The EU and the Emerging Countries - EU and China
Rapporteur Stéphane Cossé (2012)
Abstract

The European Union faces a double imbalance vis-à-vis China: economic, reinforced by anti-competitive measures, and diplomatic because of a lack of structure within the EU that prevents the Europeans to be able to enjoy a relationship of equals with Beijing.

 

Primacy of economic considerations and EU diplomatic weakness. China is a commercial (1st world exporter), economic (second global power) and financial power (largest foreign exchange reserves in the world, including a large part of the sovereign debt of European countries). The EU is the first trading partner of China, but it seeks to diversify its partners (FTA with ASEAN in 2010). China sets up increasingly in Africa, Latin America and South East Asia and the yuan is internationalized.
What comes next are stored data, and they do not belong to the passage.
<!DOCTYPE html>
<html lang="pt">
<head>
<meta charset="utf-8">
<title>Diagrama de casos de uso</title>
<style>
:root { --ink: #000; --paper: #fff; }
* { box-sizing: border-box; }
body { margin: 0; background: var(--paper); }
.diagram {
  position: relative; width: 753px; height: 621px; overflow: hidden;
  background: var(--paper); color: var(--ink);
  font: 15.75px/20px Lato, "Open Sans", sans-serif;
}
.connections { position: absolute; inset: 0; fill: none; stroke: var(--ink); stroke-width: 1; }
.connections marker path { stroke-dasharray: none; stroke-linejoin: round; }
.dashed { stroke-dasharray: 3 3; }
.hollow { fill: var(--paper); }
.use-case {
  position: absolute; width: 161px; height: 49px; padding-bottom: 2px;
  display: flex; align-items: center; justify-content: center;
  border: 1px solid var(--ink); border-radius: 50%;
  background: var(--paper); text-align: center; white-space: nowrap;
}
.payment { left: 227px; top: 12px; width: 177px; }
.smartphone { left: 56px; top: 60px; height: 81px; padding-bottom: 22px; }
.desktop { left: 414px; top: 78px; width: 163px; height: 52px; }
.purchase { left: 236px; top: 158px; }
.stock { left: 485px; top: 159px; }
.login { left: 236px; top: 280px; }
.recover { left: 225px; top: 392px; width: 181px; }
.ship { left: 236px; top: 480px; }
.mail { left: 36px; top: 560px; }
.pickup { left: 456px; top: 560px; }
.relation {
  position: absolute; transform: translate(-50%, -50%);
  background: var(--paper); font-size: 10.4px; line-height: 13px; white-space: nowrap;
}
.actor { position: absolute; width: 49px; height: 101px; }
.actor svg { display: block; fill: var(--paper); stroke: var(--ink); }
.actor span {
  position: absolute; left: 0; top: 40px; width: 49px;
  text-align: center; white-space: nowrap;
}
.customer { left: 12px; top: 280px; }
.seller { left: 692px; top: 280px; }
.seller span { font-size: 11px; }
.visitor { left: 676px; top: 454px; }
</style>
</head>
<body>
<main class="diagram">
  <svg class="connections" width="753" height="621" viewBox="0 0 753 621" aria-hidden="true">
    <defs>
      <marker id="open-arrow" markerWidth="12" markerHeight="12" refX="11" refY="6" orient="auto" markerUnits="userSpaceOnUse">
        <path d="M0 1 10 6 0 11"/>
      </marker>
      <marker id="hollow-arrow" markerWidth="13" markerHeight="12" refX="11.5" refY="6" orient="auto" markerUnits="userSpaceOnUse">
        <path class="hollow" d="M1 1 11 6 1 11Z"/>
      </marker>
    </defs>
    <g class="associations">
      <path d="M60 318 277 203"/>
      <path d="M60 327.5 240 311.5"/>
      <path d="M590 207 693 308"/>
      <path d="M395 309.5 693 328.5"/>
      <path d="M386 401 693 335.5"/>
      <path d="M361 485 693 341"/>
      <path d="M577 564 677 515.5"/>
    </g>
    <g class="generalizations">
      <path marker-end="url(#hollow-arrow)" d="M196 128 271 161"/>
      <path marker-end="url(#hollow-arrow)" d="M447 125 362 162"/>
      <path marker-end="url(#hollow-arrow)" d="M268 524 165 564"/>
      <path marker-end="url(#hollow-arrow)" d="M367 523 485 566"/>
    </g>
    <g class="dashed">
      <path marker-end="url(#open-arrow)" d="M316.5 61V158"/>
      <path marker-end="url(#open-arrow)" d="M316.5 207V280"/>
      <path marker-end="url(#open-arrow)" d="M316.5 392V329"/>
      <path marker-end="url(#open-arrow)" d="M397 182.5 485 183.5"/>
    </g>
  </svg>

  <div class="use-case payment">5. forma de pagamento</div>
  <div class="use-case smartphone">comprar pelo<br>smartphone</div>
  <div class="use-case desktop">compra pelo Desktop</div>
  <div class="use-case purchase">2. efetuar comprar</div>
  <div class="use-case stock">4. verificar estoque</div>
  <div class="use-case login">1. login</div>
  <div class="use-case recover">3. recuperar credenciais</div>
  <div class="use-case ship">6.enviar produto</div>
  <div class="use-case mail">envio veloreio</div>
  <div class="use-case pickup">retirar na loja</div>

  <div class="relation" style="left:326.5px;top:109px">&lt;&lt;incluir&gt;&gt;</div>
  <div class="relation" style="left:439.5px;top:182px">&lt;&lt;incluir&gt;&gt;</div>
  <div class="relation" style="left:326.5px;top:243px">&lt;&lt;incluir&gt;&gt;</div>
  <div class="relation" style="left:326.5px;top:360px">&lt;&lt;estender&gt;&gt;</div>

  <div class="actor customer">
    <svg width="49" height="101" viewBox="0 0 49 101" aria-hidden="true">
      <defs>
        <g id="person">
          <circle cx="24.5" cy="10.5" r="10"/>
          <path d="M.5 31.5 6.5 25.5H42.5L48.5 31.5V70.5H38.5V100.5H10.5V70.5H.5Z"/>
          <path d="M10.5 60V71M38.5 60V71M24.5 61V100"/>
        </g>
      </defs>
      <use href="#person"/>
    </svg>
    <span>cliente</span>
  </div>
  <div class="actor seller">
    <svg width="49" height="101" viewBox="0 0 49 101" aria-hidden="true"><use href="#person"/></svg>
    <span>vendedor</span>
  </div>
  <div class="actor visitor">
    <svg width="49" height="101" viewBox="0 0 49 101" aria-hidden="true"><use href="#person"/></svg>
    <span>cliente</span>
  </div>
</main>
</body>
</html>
Given the attractiveness of China and its importance for the EU, European diplomacy has remained quiet on political issues (internal migration, imprisonments, Internet censorship and persistent corruption). Institutions as well as the Member States have shown a lack of coordination in their policy towards China (eg climate negotiations).

 

How to find a balance in Sino-European relations?
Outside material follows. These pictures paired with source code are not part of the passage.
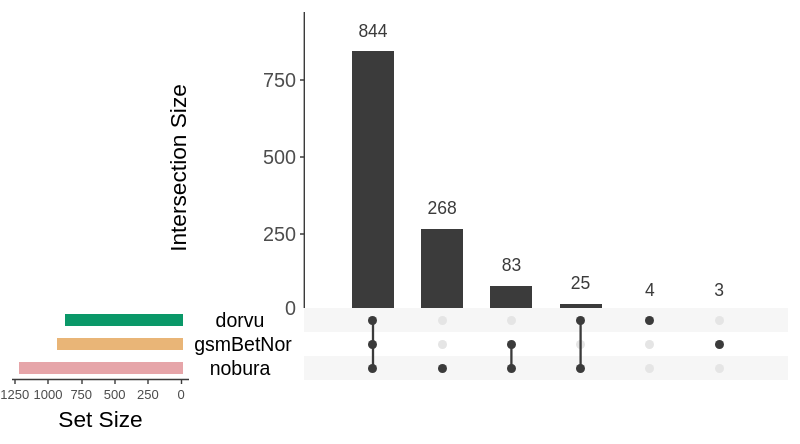
<!DOCTYPE html>
<html lang="en">
<head>
<meta charset="utf-8">
<title>Set intersections</title>
<style>
:root {
  --ink: #3b3b3b;
  --axis-text: #4d4d4d;
  --label: #000;
  --stripe: #f6f6f6;
  --dot-off: #e5e5e5;
  --green: #0a9868;
  --amber: #e9b577;
  --rose: #e6a5a9;
}
* { box-sizing: border-box; margin: 0; padding: 0; }
html, body { width: 800px; height: 444px; overflow: hidden; background: #fff; }
.upset {
  position: relative; width: 800px; height: 444px; overflow: hidden;
  font-family: "Liberation Sans", sans-serif;
}
.axis-title { position: absolute; font-size: 22.7px; font-weight: 400; line-height: 26px; color: var(--label); white-space: nowrap; }
.axis-title.count { left: 178px; top: 168px; transform: translate(-50%, -50%) rotate(-90deg); }
.axis-title.size { left: 100.5px; top: 419px; transform: translate(-50%, -50%); }

.count-axis span { position: absolute; right: 504px; font-size: 19.8px; line-height: 20px; color: var(--axis-text); transform: translateY(-50%); }
.size-axis { position: absolute; left: -2px; top: 387px; width: 200px; display: grid; grid-template-columns: repeat(6, 33.3px); }
.size-axis span { font-size: 13px; line-height: 16px; text-align: center; color: var(--axis-text); }

.intersections {
  position: absolute; left: 304px; top: 12px; width: 484px; height: 296px; padding: 0 34.4px;
  display: grid; grid-template-columns: repeat(6, 1fr);
}
.column { display: flex; flex-direction: column; justify-content: flex-end; align-items: center; }
.column b { font-weight: 400; font-size: 17.5px; line-height: 20px; margin-bottom: 11px; color: var(--ink); }
.column.tall b { margin-bottom: 10px; }
.column.empty b { margin-bottom: 8px; }
.column i { width: 42px; height: var(--h); background: var(--ink); }

.sets { position: absolute; left: 0; top: 308px; width: 190px; }
.sets li { height: 24px; padding-right: 7px; display: flex; align-items: center; justify-content: flex-end; list-style: none; }
.sets i { width: var(--w); height: 12px; background: var(--c); }

.set-names { position: absolute; left: 188px; top: 308px; width: 104px; list-style: none; }
.set-names li { display: flex; justify-content: center; font-size: 19.5px; line-height: 25px; height: 24px; color: var(--label); white-space: nowrap; }
.set-names li.wide { padding-left: 6px; }

.matrix { position: absolute; left: 304px; top: 308px; width: 484px; }
.row { height: 24px; padding: 0 34.4px; display: grid; grid-template-columns: repeat(6, 1fr); place-items: center; }
.row:nth-child(odd) { background: var(--stripe); }
.row i { width: 9px; height: 9px; border-radius: 50%; background: var(--dot-off); }
.row i.on { background: var(--ink); }

.lines { position: absolute; left: 0; top: 0; fill: none; stroke: var(--ink); }
</style>
</head>
<body>
<main class="upset">
  <h2 class="axis-title count">Intersection Size</h2>
  <div class="count-axis">
    <span style="top:80px">750</span>
    <span style="top:157px">500</span>
    <span style="top:234px">250</span>
    <span style="top:308px">0</span>
  </div>

  <section class="intersections">
    <div class="column tall"><b>844</b><i style="--h:257px"></i></div>
    <div class="column"><b>268</b><i style="--h:79px"></i></div>
    <div class="column"><b>83</b><i style="--h:22px"></i></div>
    <div class="column"><b>25</b><i style="--h:4px"></i></div>
    <div class="column empty"><b>4</b></div>
    <div class="column empty"><b>3</b></div>
  </section>

  <ul class="sets">
    <li><i style="--w:118px; --c:var(--green)"></i></li>
    <li><i style="--w:126px; --c:var(--amber)"></i></li>
    <li><i style="--w:164px; --c:var(--rose)"></i></li>
  </ul>
  <ul class="set-names">
    <li>dorvu</li>
    <li class="wide">gsmBetNor</li>
    <li>nobura</li>
  </ul>

  <section class="matrix">
    <div class="row"><i class="on"></i><i></i><i></i><i class="on"></i><i class="on"></i><i></i></div>
    <div class="row"><i class="on"></i><i></i><i class="on"></i><i></i><i></i><i class="on"></i></div>
    <div class="row"><i class="on"></i><i class="on"></i><i class="on"></i><i class="on"></i><i></i><i></i></div>
  </section>

  <div class="size-axis">
    <span>1250</span>
    <span>1000</span>
    <span>750</span>
    <span>500</span>
    <span>250</span>
    <span>0</span>
  </div>
  <h2 class="axis-title size">Set Size</h2>

  <svg class="lines" width="800" height="444" viewBox="0 0 800 444" aria-hidden="true">
    <g class="axes" stroke-width="1.4">
      <path d="M304.3 12V308M300 80h4M300 157h4M300 234h4"/>
      <path d="M12 379.5H189M15 380v4M48 380v4M82 380v4M115 380v4M148 380v4M181.5 380v4"/>
    </g>
    <g class="links" stroke-width="2.3">
      <line x1="373" y1="320" x2="373" y2="368"/>
      <line x1="511.4" y1="344" x2="511.4" y2="368"/>
      <line x1="580.6" y1="320" x2="580.6" y2="368"/>
    </g>
  </svg>
</main>
</body>
</html>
  1. Rebalance trade rules: Fighting against tariff barriers in many industries (eg banks) against subsidies not notified to the WTO, against the export quotas of rare earths (China has already been sentenced to WTO in 07/11 following on from a complaint from the EU), increase IPR protection and reduce regulatory obstacles and technical certification, promote standards of health and safety for imported products, counter the monetary dumping money and attract crossed FDI .
  2. Develop economic partnerships, scientific and cultural: Promote partnerships between European and Chinese companies (establishments of joint ventures), scientific cooperation, cultural and academic exchanges.
  3. Conduct several actions:
  • complete negotiations on a PCA on economic trade and investment;
  • identify priority areas for partnerships;
  • implement a proactive policy at European level (European grouping of companies by sector and high value added),
  • implement an ambitious research and innovation policy;
  • support SMEs wishing to invest in China;
  • negotiate a bilateral investment ambitious.

 

In order to have an influence on Chinese trade and social policies, the EU should adopt a structured diplomacy. The establishment of an ad hoc structure to control the Sino-European relations in the EEAS could be considered. The EU should refrain from speaking out on issues where no consensus was reached.

 

To increase its influence vis-à-vis China, the EU must strive to:

  1. support the achievement of China's market economy status;
  2. its accession to the Agreement on Government Procurement (GPA);
  3. use its trade defense instruments;
  4. use development aid provided to China as a leverage during negotiations;
  5. better representation of developing countries in global governance bodies.

 

Finally, the EU should focus its attention on the development of the China domestic situation, including the risk of a slowdown in Chinese growth, generalization of social conflict and radicalization of the ruling classes.
The establishment of fair trade rules and the development of partnerships with China are vital to rebalance the relationship between the two powers. In the short term, the EU should also seek to reduce the weight of its debt in order to regain credibility against Beijing.